Benefits Of Caffeine
I want to dive into the benefits of caffeine in this blog post. Caffeine often gets a bad rap because of it's addictive nature and supposed link to high blood pressure, impaired sleep, and cancer... Caffeine as a supplement has been studied extensively for the past several years and there are apparent pros and cons. There is always two sides to the coin so let's explore caffeine and some of the benefits we can derive from it.
What Is Caffeine?
Caffeine is the world's most widely used psychoactive drug. It belongs to the methylxanthine class and acts as a stimulant to the central nervous system. Caffeine is related to the adenine and guanine bases of deoxyribonucleic acid (DNA) and ribonucleic acid (RNA). It's found naturally in many seeds, nuts, and leaves and acts as a protective mechanism to the plants it's found in. One of the most common plants containing caffeine is the coffea plant. The caffeine exists within the seeds of this plant, commonly referred to as coffee beans. Caffeine is also commonly found in tea, cola, and most energy drinks and pre workout supplements.
What Does Caffeine Do?
Adenosine is a chemical that all of us contain in our bodies. It is a neuromodulator and plays a role in promoting sleep and suppressing arousal. It also is involved in the regulation of blood flow to various organs through vasodilation. In the absence of caffeine, the adenosine accumulates in the neuronal synapse which, in turn, bind to and activate the adenosine receptors found in the CNS neurons. When these receptors are activated, they produce a cellular response that increases drowsiness. When caffeine is present, it antagonizes the adenosine receptors and prevents them from activating by blocking the adenosine binding location on the receptor. This temporarily prevents drowsiness and is the main reason why you see everyone reach for a cup of coffee upon waking or during the afternoon slump.

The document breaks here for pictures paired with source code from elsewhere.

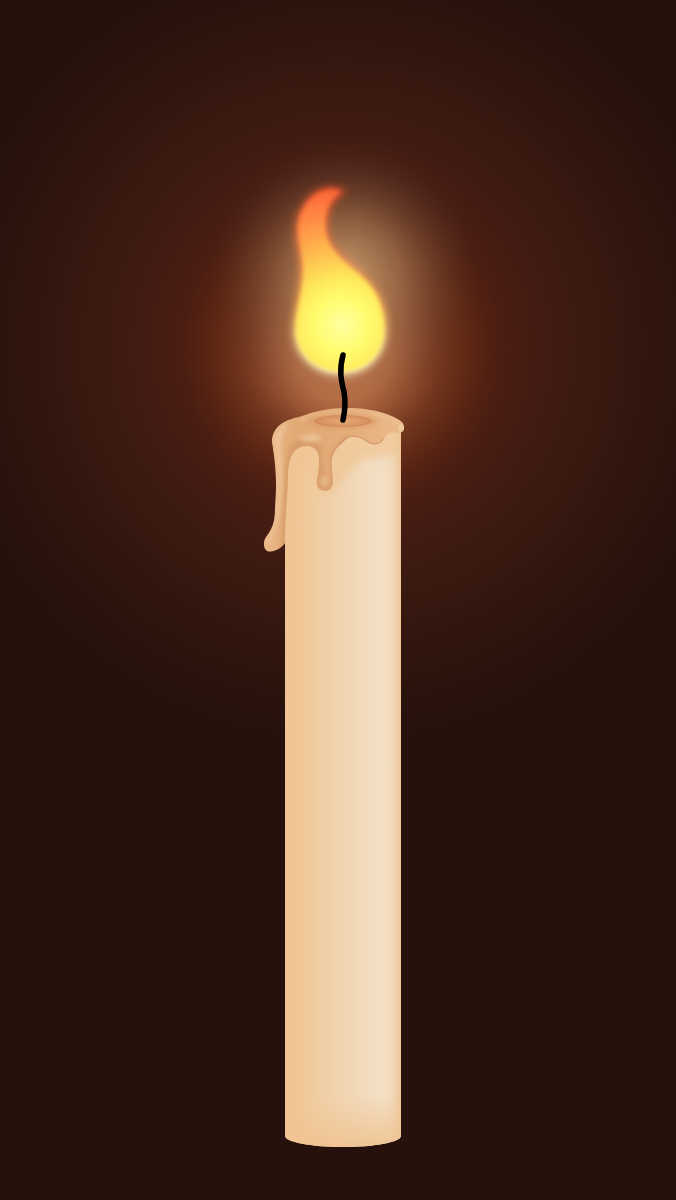
<!DOCTYPE html>
<html lang="en">
<head>
<meta charset="utf-8">
<title>Burning candle</title>
<style>
:root {
  --night: #27110d;
  --wax: #e2ab78;
  --wax-light: #f0c79c;
  --wax-shade: #cf9260;
  --pool: #d9935f;
  --wick: #000;
}
html, body { margin: 0; height: 100%; overflow: hidden; background: var(--night); }
svg { display: block; width: 676px; height: 1200px; }
.night { fill: var(--night); }
.wax { fill: url(#wax-fill); }
.highlight { fill: var(--wax-light); }
.shade { fill: var(--wax-shade); }
.pool { fill: var(--pool); }
.wick { fill: none; stroke: var(--wick); stroke-width: 5.5; stroke-linecap: round; }
</style>
</head>
<body>
<svg viewBox="0 0 676 1200" role="img" aria-label="A tall lit candle glowing in the dark">
  <defs>
    <radialGradient id="wide-glow" gradientUnits="userSpaceOnUse" cx="342" cy="345" r="390">
      <stop offset="0" stop-color="#6e2b16"/>
      <stop offset=".3" stop-color="#57220f"/>
      <stop offset=".42" stop-color="#4a1d13"/>
      <stop offset=".6" stop-color="#3c1a11"/>
      <stop offset=".82" stop-color="#2f150d"/>
      <stop offset="1" stop-color="#27110d"/>
    </radialGradient>
    <radialGradient id="warm-glow" gradientUnits="userSpaceOnUse" cx="342" cy="352" r="165">
      <stop offset="0" stop-color="#e0905c"/>
      <stop offset=".3" stop-color="#c97c50" stop-opacity=".85"/>
      <stop offset=".6" stop-color="#8c4a2c" stop-opacity=".5"/>
      <stop offset="1" stop-color="#57220f" stop-opacity="0"/>
    </radialGradient>
    <radialGradient id="pale-glow" gradientUnits="userSpaceOnUse" cx="345" cy="272" r="138">
      <stop offset="0" stop-color="#d0a878" stop-opacity=".85"/>
      <stop offset=".4" stop-color="#a87f58" stop-opacity=".6"/>
      <stop offset=".75" stop-color="#73503a" stop-opacity=".25"/>
      <stop offset="1" stop-color="#4a2a1c" stop-opacity="0"/>
    </radialGradient>
    <radialGradient id="flame-fill" gradientUnits="userSpaceOnUse" cx="342" cy="325" r="142">
      <stop offset="0" stop-color="#ffffa0"/>
      <stop offset=".2" stop-color="#fffc6c"/>
      <stop offset=".33" stop-color="#ffe95c"/>
      <stop offset=".5" stop-color="#ffc350"/>
      <stop offset=".72" stop-color="#ff9547"/>
      <stop offset=".86" stop-color="#ff7a40"/>
      <stop offset="1" stop-color="#f5582f"/>
    </radialGradient>
    <linearGradient id="halo-fill" x1="0" y1="0" x2="0" y2="1">
      <stop offset="0" stop-color="#e8502a"/>
      <stop offset=".4" stop-color="#f0854a"/>
      <stop offset=".65" stop-color="#ffb050"/>
      <stop offset=".82" stop-color="#ffe890"/>
      <stop offset="1" stop-color="#fffbd0"/>
    </linearGradient>
    <linearGradient id="body-fill">
      <stop offset="0" stop-color="#f0c494"/>
      <stop offset=".12" stop-color="#f2c797"/>
      <stop offset=".35" stop-color="#f1d0a8"/>
      <stop offset=".65" stop-color="#f2dabb"/>
      <stop offset=".85" stop-color="#f3dfc5"/>
      <stop offset=".93" stop-color="#f2d8b8"/>
      <stop offset="1" stop-color="#eec596"/>
    </linearGradient>
    <linearGradient id="base-shade" x1="0" y1="0" x2="0" y2="1">
      <stop offset="0" stop-color="#f0c494" stop-opacity="0"/>
      <stop offset="1" stop-color="#f0c494"/>
    </linearGradient>
    <linearGradient id="wax-fill" gradientUnits="userSpaceOnUse" x1="266" y1="430" x2="404" y2="430">
      <stop offset="0" stop-color="#eab787"/>
      <stop offset=".25" stop-color="#e0a873"/>
      <stop offset=".6" stop-color="#e4ae7c"/>
      <stop offset="1" stop-color="#ecba8b"/>
    </linearGradient>
    <radialGradient id="pool-fill">
      <stop offset="0" stop-color="#e8a873"/>
      <stop offset=".6" stop-color="#dd9a66"/>
      <stop offset="1" stop-color="#d18a58"/>
    </radialGradient>
    <filter id="soft" x="-30%" y="-30%" width="160%" height="160%"><feGaussianBlur stdDeviation="2"/></filter>
    <filter id="softer" x="-30%" y="-30%" width="160%" height="160%"><feGaussianBlur stdDeviation="4"/></filter>
    <path id="flame" d="M341 192C329 186 311 192 302 212C293 232 303 250 303 270C303 294 296 308 296 330C297 355 316 372 342 372C368 371 385 353 384 325C383 298 370 282 352 268C334 253 325 242 325 224C325 208 331 198 341 192Z"/>
    <path id="body" d="M285 428H401V1136C401 1142 375 1147 343 1147C311 1147 285 1142 285 1136Z"/>
    <path id="melt" d="M272 442C272 427 284 420 299 417C315 411 330 408 347 408C372 408 392 414 402 422C406 427 404 433 399 433C391 431 387 434 384 439C380 445 373 446 367 442C361 437 352 434 346 439C340 445 334 449 332 457C331 467 333 475 333 482C333 488 329 491 325 491C319 491 316 486 317 480C319 470 320 460 318 453C315 445 304 444 297 449C290 454 288 465 288 478C287 500 285 520 285 543C280 550 271 553 267 551C263 548 263 542 266 537C273 528 275 521 275 508C277 482 276 466 272 442Z"/>
    <clipPath id="body-clip"><use href="#body"/></clipPath>
    <clipPath id="melt-clip"><use href="#melt"/></clipPath>
  </defs>

  <g id="background">
    <rect class="night" width="676" height="1200"/>
    <rect width="676" height="1200" fill="url(#wide-glow)"/>
    <circle cx="342" cy="352" r="165" fill="url(#warm-glow)"/>
    <circle cx="345" cy="272" r="138" fill="url(#pale-glow)"/>
  </g>

  <g id="candle">
    <use href="#body" fill="url(#body-fill)"/>
    <g clip-path="url(#body-clip)">
      <rect x="285" y="1095" width="116" height="54" fill="url(#base-shade)"/>
      <path d="M285 425H401V452C385 462 372 452 358 462C345 475 330 498 322 497C310 492 312 465 304 460C297 470 294 500 292 550H285Z" fill="#f0c494" opacity=".75" filter="url(#softer)"/>
    </g>
  </g>

  <g id="melted-wax">
    <use href="#melt" class="wax"/>
    <g clip-path="url(#melt-clip)">
      <path class="shade" opacity=".5" filter="url(#soft)" d="M290 446C300 434 318 438 322 450L324 480L331 484L330 455C336 444 343 437 350 435L332 490H314L316 455C310 446 302 446 295 453L288 548H280C284 505 280 470 290 446Z"/>
      <path class="highlight" opacity=".8" filter="url(#soft)" d="M274 442C274 430 283 424 290 423C283 431 280 440 281 450C284 480 283 515 273 535C270 545 267 546 266 542C277 525 277 500 277 475Z"/>
      <path class="highlight" opacity=".8" filter="url(#soft)" d="M298 438C306 432 318 433 322 439C316 443 304 443 298 438Z"/>
      <path class="highlight" opacity=".7" filter="url(#soft)" d="M320 482C321 474 327 474 328 482C327 488 322 488 320 482Z"/>
      <path fill="none" stroke="#c98656" stroke-width="2" opacity=".7" d="M332 457C334 449 340 445 346 439C352 434 361 437 367 442C373 446 380 445 384 439"/>
      <path fill="none" stroke="#f0c79c" stroke-width="3" opacity=".7" filter="url(#soft)" d="M300 420C330 408 375 409 399 424"/>
      <ellipse class="highlight" cx="401" cy="428" rx="3" ry="4"/>
    </g>
    <ellipse class="pool" cx="343" cy="421" rx="36" ry="8" opacity=".45" filter="url(#soft)"/>
    <ellipse cx="343" cy="421" rx="29" ry="6" fill="url(#pool-fill)"/>
  </g>

  <g id="fire">
    <use href="#flame" fill="url(#halo-fill)" stroke="url(#halo-fill)" stroke-width="5" filter="url(#softer)"/>
    <use href="#flame" fill="url(#flame-fill)" filter="url(#soft)"/>
    <path class="wick" d="M343 355C339 370 341 380 344 392C346 403 345 411 343 420"/>
  </g>
</svg>
</body>
</html>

Caffeine is also touted to:
- Give you more energy
- Increase your mental clarity
- Boost your sport's perfromance
- Improve brain function
- Enhance memory

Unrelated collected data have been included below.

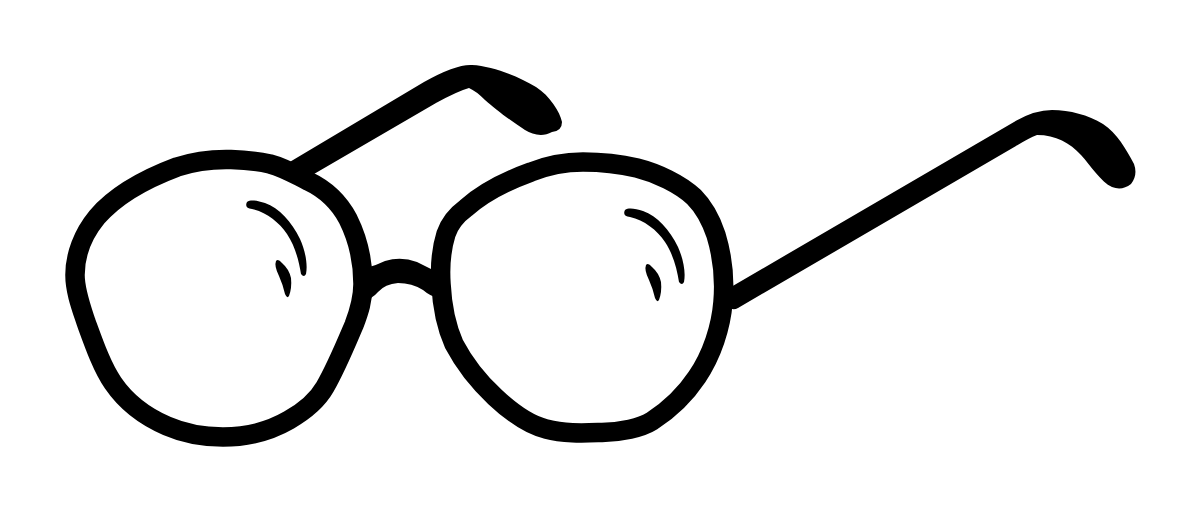
<!DOCTYPE html>
<html lang="en">
<head>
<meta charset="utf-8">
<title>Round glasses</title>
<style>
:root { --paper: #fff; --ink: #000; }
html, body { margin: 0; background: var(--paper); overflow: hidden; }
svg { display: block; width: 1200px; height: 511px; }
.rim { fill: none; stroke: var(--ink); stroke-width: 19.5; stroke-linejoin: round; }
.solid { fill: var(--ink); }
</style>
</head>
<body>
<svg viewBox="0 0 1200 511" role="img" aria-label="Hand-drawn round glasses">
  <g class="solid" id="temples">
    <path d="M288 163L424 82Q456 64 472 65C493 66 519 77 536 87C550 96 560 112 562 122Q562 131 552 132C543 137 533 135 525 130C511 121 495 109 485 100Q476 91 469 88Q458 91 436 103L314 174Z"/>
    <path d="M731 287L1014 122Q1034 110 1052 110C1070 110 1088 115 1103 124C1117 133 1126 149 1134 164Q1138 175 1131 184Q1122 191 1112 187C1101 182 1091 166 1081 155C1070 143 1056 135 1037 135Q1029 138 1016 146L738 308Q733 311 728 307Z"/>
  </g>
  <path class="solid" id="bridge" d="M366 268Q377 265 385 261Q401 256 417 262L437 272L438 298Q430 296 423 290Q412 283 398 283Q385 284 378 292Q372 299 363 301Z"/>
  <g class="rim" id="rims">
    <path d="M231 159.5C212 159 192 162 177 167C145 179 115 196 97 217C83 234 75 255 75 275C75 291 81 307 86 322C94 344 102 367 113 383C126 402 146 417 167 426C183 433 204 437 223 437C246 437 270 431 289 420C303 412 317 401 325 387C336 368 345 346 354 325C359 312 363 300 363 284C363 262 358 239 348 219C339 202 325 189 308 181C296 175 285 168 270 164Q252 160 231 159.5Z"/>
    <path d="M583 162C564 162 546 166 531 172C509 180 484 192 466 208Q451 219 446 234C441 250 440 269 441 284C442 304 446 326 454 344C464 363 480 383 495 397C511 412 529 425 546 429C565 434 584 433 602 432.500C621 432 641 428 652 421C669 410 685 395 697 377C712 355 721 327 723 302C725 279 723 258 716 235C711 220 704 207 694 197C680 184 657 173 637 168Q611 162 583 162Z"/>
  </g>
  <g class="solid" id="lens-shine">
    <path id="long-glint" d="M247 202C251 199 258 201 265 203C279 208 292 222 300 239C305 250 308 264 306 274Q304 278 301 274C299 261 295 246 287 234C279 222 266 212 252 209Q244 208 247 202Z"/>
    <path id="short-glint" d="M276 261Q278 258 282 263Q289 269 291 278Q292 288 289 296Q287 299 285 294Q283 285 279 276Q274 266 276 261Z"/>
    <use href="#long-glint" x="378" y="8"/>
    <use href="#short-glint" x="370" y="4"/>
  </g>
</svg>
</body>
</html>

While those all my be true, I would argue that all of those are simply a byproduct of your temporary increase in alertness.
Other Benefits Of Caffeine
Another potential benefit of caffeine is it's ability to aid in fat-loss. Now, this is up for debate but there are two fairly sound arguments. One is that it has a satiating effect that suppresses appetite which results in a lower total caloric intake. If consuming coffee enables you to eat at a slightly lower caloric intake and moves the energy balance towards a net negative, you could potentially lose weight. Now, this is not to say that simply dropping calories causes fat loss, that is a whole blog topic in itself.
The other theory is that caffeine helps to stimulate thermogenesis and causes the body to generate more heat and energy. Since caffeine is shown to increase alertness and stimulate the sympathetic nervous system, this could very well hold some truth. However, the increased fat burning effects of consuming caffeine would pale in comparison to what could be accomplished by proper nutrition and training so don't expect caffeine to be your answer for long term body recomposition.
Apart from increased alertness and a potential increase in fat burning, caffeine has also been studied as a potential aid in...
- Reducing the risk of Alzheimer's disease
- Reducing the risk of Parkinson's disease
- Reducing the risk of Type 2 diabetes
As is true with most things in the health and nutrition world, there is much left up for debate with regard to caffeine. For years, caffeine was frowned upon for many of its potential negative side effects (which will be the topic of another blog post). However, with the current research, I do not see any overwhelming need to avoid caffeine. Like most things, use it as a tool in moderation. Don't rely on caffeine as a crutch to make it through the day-to-day. I personally supplement with 120mg - 240mg of caffeine per day, generally prior to training. There was a time when I consumed significantly more than that until I began to notice a dependency on the drug and realized I had to scale it back. Now, I can quit coffee entirely if I decided to do so and I wouldn't suffer any negative consequences. Addiction to anything is bad. Use it strategically and benefit from the positive effects of caffeine.